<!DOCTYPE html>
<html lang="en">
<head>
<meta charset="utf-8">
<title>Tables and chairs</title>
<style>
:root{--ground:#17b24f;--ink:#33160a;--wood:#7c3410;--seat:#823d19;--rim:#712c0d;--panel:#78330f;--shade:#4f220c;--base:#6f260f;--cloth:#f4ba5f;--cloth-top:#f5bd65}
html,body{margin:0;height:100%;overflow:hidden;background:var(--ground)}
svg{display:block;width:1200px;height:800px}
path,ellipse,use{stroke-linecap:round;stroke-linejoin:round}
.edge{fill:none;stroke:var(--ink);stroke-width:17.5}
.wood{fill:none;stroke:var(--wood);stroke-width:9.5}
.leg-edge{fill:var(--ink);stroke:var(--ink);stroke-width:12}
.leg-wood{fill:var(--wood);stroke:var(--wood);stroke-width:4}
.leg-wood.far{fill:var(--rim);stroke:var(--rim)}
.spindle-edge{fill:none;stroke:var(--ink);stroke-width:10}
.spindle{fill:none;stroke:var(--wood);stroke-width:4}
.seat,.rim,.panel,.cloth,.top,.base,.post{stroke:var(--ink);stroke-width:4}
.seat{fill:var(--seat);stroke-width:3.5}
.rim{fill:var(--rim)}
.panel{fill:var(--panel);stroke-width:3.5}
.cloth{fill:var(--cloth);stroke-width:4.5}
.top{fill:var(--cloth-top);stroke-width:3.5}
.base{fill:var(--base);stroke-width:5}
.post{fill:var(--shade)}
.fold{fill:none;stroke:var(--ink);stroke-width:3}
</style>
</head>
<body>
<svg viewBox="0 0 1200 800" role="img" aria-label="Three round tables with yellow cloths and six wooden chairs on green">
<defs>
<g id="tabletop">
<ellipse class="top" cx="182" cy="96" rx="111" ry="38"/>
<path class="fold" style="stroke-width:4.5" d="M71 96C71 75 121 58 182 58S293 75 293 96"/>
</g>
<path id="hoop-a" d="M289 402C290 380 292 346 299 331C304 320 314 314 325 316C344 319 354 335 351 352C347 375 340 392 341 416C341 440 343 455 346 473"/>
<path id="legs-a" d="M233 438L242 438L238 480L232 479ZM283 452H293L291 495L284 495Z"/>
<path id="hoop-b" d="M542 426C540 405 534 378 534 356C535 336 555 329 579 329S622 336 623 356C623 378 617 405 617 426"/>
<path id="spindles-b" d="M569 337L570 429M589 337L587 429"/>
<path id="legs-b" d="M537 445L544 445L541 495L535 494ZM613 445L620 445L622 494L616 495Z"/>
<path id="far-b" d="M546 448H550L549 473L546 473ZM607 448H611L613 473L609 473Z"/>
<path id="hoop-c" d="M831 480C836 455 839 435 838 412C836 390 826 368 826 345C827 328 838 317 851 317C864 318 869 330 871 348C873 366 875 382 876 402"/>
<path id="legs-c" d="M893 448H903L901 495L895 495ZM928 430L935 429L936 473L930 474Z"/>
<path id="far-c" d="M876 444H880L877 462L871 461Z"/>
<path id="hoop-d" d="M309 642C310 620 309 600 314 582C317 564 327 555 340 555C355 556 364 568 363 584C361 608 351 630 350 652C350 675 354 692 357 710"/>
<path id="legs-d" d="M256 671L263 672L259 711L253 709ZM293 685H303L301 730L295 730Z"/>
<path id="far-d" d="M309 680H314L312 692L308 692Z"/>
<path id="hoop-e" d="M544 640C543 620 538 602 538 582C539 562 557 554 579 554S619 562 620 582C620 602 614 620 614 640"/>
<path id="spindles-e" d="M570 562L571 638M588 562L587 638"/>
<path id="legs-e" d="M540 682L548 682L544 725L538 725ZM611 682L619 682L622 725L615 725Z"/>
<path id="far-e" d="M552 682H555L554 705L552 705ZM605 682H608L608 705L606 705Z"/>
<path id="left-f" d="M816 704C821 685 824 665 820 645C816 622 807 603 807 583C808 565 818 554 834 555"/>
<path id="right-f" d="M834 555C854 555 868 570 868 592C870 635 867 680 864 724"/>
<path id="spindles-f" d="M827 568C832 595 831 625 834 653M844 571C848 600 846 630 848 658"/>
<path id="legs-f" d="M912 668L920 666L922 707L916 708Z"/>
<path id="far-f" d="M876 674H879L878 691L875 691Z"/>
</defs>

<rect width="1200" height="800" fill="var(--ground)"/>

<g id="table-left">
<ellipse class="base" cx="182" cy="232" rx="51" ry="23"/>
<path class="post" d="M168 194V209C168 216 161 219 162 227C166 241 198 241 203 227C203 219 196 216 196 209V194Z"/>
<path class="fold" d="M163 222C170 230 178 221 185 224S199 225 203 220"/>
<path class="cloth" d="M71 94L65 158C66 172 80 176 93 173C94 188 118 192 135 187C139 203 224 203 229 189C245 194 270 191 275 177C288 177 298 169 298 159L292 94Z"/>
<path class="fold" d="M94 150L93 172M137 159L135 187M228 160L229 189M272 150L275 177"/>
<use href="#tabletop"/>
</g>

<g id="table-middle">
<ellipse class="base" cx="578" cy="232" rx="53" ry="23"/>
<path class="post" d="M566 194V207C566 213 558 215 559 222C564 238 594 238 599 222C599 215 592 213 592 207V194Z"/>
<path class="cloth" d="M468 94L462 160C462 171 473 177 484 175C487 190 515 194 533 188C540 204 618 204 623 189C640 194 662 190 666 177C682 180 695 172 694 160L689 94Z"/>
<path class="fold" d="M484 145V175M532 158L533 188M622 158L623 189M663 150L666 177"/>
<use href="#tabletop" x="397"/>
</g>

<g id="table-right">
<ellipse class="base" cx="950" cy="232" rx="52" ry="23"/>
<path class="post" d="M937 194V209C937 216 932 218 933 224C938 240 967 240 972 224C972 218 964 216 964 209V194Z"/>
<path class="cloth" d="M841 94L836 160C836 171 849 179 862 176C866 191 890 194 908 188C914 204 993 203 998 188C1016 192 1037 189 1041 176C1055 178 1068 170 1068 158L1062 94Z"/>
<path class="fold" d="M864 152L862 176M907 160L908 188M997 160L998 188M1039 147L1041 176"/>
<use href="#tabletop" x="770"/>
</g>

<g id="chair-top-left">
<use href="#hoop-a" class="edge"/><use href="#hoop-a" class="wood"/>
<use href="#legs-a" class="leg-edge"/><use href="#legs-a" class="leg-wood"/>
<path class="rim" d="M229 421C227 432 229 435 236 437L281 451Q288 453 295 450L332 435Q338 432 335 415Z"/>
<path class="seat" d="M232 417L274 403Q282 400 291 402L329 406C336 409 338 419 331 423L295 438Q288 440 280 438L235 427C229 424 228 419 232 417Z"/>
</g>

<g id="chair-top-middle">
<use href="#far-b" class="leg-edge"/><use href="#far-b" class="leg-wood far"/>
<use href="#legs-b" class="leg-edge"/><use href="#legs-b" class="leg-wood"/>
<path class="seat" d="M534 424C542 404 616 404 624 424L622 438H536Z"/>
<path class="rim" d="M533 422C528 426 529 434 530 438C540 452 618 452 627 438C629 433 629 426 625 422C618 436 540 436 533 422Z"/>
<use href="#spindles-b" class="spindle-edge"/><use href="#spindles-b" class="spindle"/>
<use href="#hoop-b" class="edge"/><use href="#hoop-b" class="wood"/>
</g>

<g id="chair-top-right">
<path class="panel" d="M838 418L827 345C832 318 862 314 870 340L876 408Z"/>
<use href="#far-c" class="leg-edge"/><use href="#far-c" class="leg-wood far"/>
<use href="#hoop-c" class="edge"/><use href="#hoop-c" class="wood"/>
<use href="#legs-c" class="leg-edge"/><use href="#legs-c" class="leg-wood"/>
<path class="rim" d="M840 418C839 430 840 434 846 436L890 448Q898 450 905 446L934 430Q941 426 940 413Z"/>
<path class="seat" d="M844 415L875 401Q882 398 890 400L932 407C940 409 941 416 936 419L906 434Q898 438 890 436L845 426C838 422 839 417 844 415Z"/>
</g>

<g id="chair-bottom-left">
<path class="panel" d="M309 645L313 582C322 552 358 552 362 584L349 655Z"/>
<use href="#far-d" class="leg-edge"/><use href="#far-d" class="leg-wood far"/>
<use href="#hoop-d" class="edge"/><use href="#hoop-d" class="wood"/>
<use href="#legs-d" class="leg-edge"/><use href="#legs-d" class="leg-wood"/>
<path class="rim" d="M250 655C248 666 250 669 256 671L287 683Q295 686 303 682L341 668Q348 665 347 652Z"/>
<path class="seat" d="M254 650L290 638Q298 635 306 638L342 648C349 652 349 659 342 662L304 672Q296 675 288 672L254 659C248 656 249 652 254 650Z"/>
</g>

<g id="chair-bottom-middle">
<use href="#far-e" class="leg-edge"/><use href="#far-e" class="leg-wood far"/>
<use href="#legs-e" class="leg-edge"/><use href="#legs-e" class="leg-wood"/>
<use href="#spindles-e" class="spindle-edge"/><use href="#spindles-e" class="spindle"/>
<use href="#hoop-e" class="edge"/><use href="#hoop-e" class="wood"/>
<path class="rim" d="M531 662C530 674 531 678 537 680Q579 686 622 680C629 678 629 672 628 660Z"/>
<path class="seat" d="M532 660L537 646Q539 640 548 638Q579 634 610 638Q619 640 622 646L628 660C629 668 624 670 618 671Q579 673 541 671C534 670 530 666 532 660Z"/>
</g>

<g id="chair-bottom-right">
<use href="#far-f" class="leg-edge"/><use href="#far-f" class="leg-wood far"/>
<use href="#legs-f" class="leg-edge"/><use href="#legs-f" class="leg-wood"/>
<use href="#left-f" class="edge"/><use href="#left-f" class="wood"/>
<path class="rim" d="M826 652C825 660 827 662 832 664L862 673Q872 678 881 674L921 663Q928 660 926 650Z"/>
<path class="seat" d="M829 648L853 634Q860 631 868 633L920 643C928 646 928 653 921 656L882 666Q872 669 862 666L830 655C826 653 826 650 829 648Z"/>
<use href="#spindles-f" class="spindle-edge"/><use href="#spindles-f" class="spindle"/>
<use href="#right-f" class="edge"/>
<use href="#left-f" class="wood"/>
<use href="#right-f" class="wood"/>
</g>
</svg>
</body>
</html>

== Prompt ==
Find the word "none" in the material, then list each line that holds it.

== Result of the task ==
.edge{fill:none;stroke:var(--ink);stroke-width:17.5}
.wood{fill:none;stroke:var(--wood);stroke-width:9.5}
.spindle-edge{fill:none;stroke:var(--ink);stroke-width:10}
.spindle{fill:none;stroke:var(--wood);stroke-width:4}
.fold{fill:none;stroke:var(--ink);stroke-width:3}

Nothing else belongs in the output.